- PROBLEM DESCRIPTION -
Copy each line of the records below that has "axis" in it.

┄┄┄┄┄┄

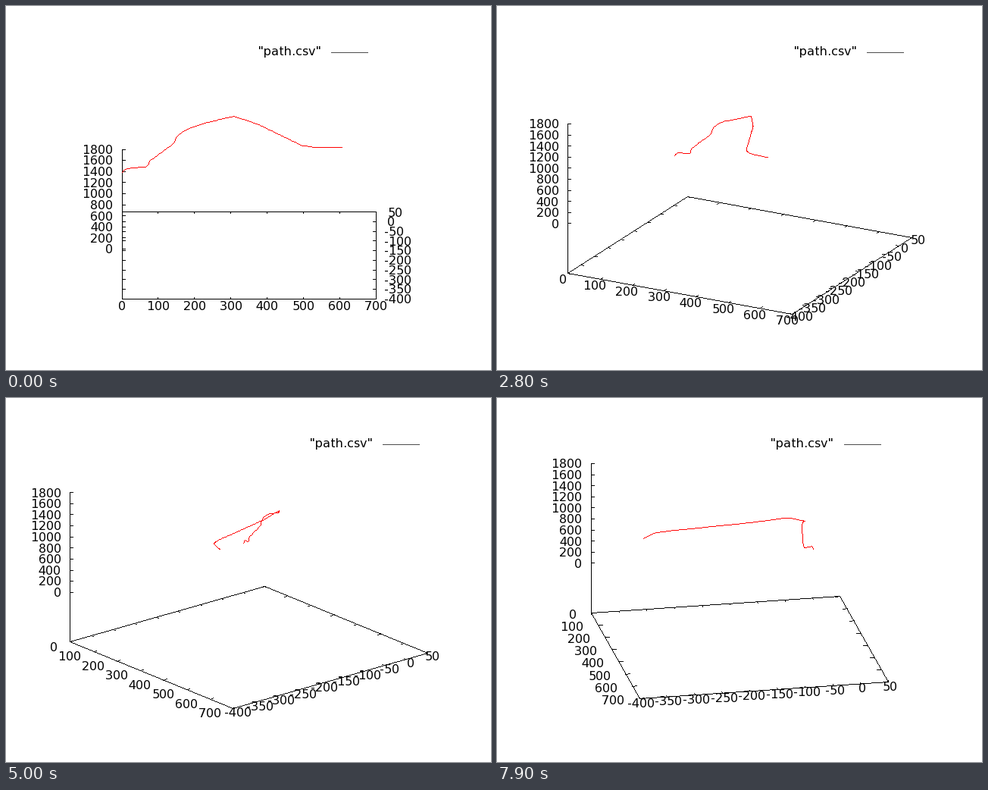
A matplotlib script for the animation above (8 s loop, 640 by 480 pixels).

```python
import numpy as np
import matplotlib.pyplot as plt
from matplotlib.animation import FuncAnimation

W, H, DPI = 640, 480, 100
FRAMES, STEP = 80, 100
BLACK, RED, GREY = (0, 0, 0), (255, 0, 0), (76, 76, 76)

CX, CY = 320, 328.5                 # centre of the floor on screen
R = 167.5                           # half edge of the floor
TILT = np.cos(np.radians(70))       # foreshortening of depth
Z0, Z_TOP = 65.7, 197.2             # heights of z = 0 and z = 1800
TIC = 4
X_GAIN = 1.52                       # x tics and label gaps are longer

X_VALS = np.arange(0, 701, 100)
Y_VALS = np.arange(-400, 51, 50)
Z_VALS = np.arange(0, 1801, 200)

# bends of the path: floor coordinates u, v and height h in pixels
BENDS = np.array([
    (-167, 131, 65), (-164, 130, 70), (-134, 112, 79), (-131, 110, 87),
    (-98, 103, 113), (-95, 102, 123), (-80, 101, 133), (-57, 99, 141),
    (-20, 69, 160), (12, 15, 168), (70, -114, 184), (85, -132, 188),
    (123, -153, 195)])


def round_off(bends, samples=150):
    """Resample evenly by length and soften the corners."""
    gaps = np.linalg.norm(np.diff(bends, axis=0), axis=1)
    at = np.concatenate([[0], np.cumsum(gaps)])
    even = np.linspace(0, at[-1], samples)
    pts = np.column_stack([np.interp(even, at, col) for col in bends.T])
    pts[1:-1] = (pts[:-2] + pts[1:-1] + pts[2:]) / 3
    return pts


PATH = round_off(BENDS)

plt.rcParams["text.hinting"] = "force_autohint"
plt.rcParams["text.hinting_factor"] = 1     # crisp one-pixel stems

fig = plt.figure(figsize=(W / DPI, H / DPI), dpi=DPI, facecolor="white")
ax = fig.add_axes([0, 0, 1, 1])
ax.axis("off")
canvas = ax.imshow(np.full((H, W, 3), 255, np.uint8), aspect="auto",
                   interpolation="nearest")


def draw(img, points, color):
    """One-pixel polyline without smoothing."""
    pts = np.floor(np.asarray(points) + 0.5).astype(int)
    for p, q in zip(pts[:-1], pts[1:]):
        n = np.abs(q - p).max() + 1
        x, y = (np.floor(np.linspace(a, b, n) + 0.5).astype(int)
                for a, b in zip(p, q))
        img[y, x] = color


def label(s, ha="center"):
    return ax.text(0, 0, s, family="DejaVu Sans", size=16 * 72 / DPI,
                   color="black", ha=ha, va="baseline")


def place(text, x, y, ha):
    text.set_ha(ha)
    text.set_position((x, y + 5.8))


key_text = label('"path.csv"', "right")
x_labels = [label(str(n)) for n in X_VALS]
y_labels = [label(str(n)) for n in Y_VALS]
z_labels = [label(str(n)) for n in Z_VALS]


def update(frame):
    a = np.radians(frame)
    c, s = np.cos(a), np.sin(a)
    img = np.full((H, W, 3), 255, np.uint8)

    def project(u, v, h=0):
        return np.array([CX + u * c + v * s,
                         CY + TILT * (u * s - v * c) - h])

    def tic(p, step):
        draw(img, [p, p + step], BLACK)

    corners = [project(u * R, v * R)
               for u, v in ((-1, -1), (1, -1), (1, 1), (-1, 1), (-1, -1))]
    draw(img, corners, BLACK)

    # x axis on the front edge, mirrored tics at the back
    inward = np.array([s, -TILT * c]) * TIC * X_GAIN
    right = s * X_GAIN >= 0.9
    for n, text in zip(X_VALS, x_labels):
        u = (n - 350) / 350 * R
        p, q = project(u, -R), project(u, R)
        tic(p, inward)
        tic(q, -inward)
        dx = -10.1 * X_GAIN * s - (4.5 if right else 0)
        place(text, p[0] + dx, p[1] + 9 * c, "right" if right else "center")

    # y axis on the right edge, mirrored tics on the left
    inward = np.array([-c, -TILT * s]) * TIC
    left = c >= 0.9
    for n, text in zip(Y_VALS, y_labels):
        v = (n + 175) / 225 * R
        p, q = project(R, v), project(-R, v)
        tic(p, inward)
        tic(q, -inward)
        dx = 10 * c + (5.5 if left and n >= 0 else 0.5 if left else 0)
        place(text, p[0] + dx, p[1] + 6 * s, "left" if left else "center")

    # z axis
    base = corners[0]
    tic(base, np.array([0, -Z_TOP]))
    for n, text in zip(Z_VALS, z_labels):
        p = base - [0, Z0 + n / 1800 * (Z_TOP - Z0)]
        tic(p, np.array([TIC, 0]))
        place(text, p[0] - 12, p[1], "right")

    draw(img, project(*PATH.T).T, RED)

    # the key follows the right end of the floor
    end = CX + R * (c + s) - 10.5
    draw(img, [(end - 48, 61), (end, 61)], GREY)
    key_text.set_position((end - 62, 65))

    canvas.set_data(img)
    return [canvas, key_text, *x_labels, *y_labels, *z_labels]


anim = FuncAnimation(fig, update, frames=FRAMES, interval=STEP,
                     repeat=True, repeat_delay=0, blit=False)
plt.show()
```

┄┄┄┄┄┄

- FINISHED EXERCISE -
    gaps = np.linalg.norm(np.diff(bends, axis=0), axis=1)
ax.axis("off")
    # x axis on the front edge, mirrored tics at the back
    # y axis on the right edge, mirrored tics on the left
    # z axis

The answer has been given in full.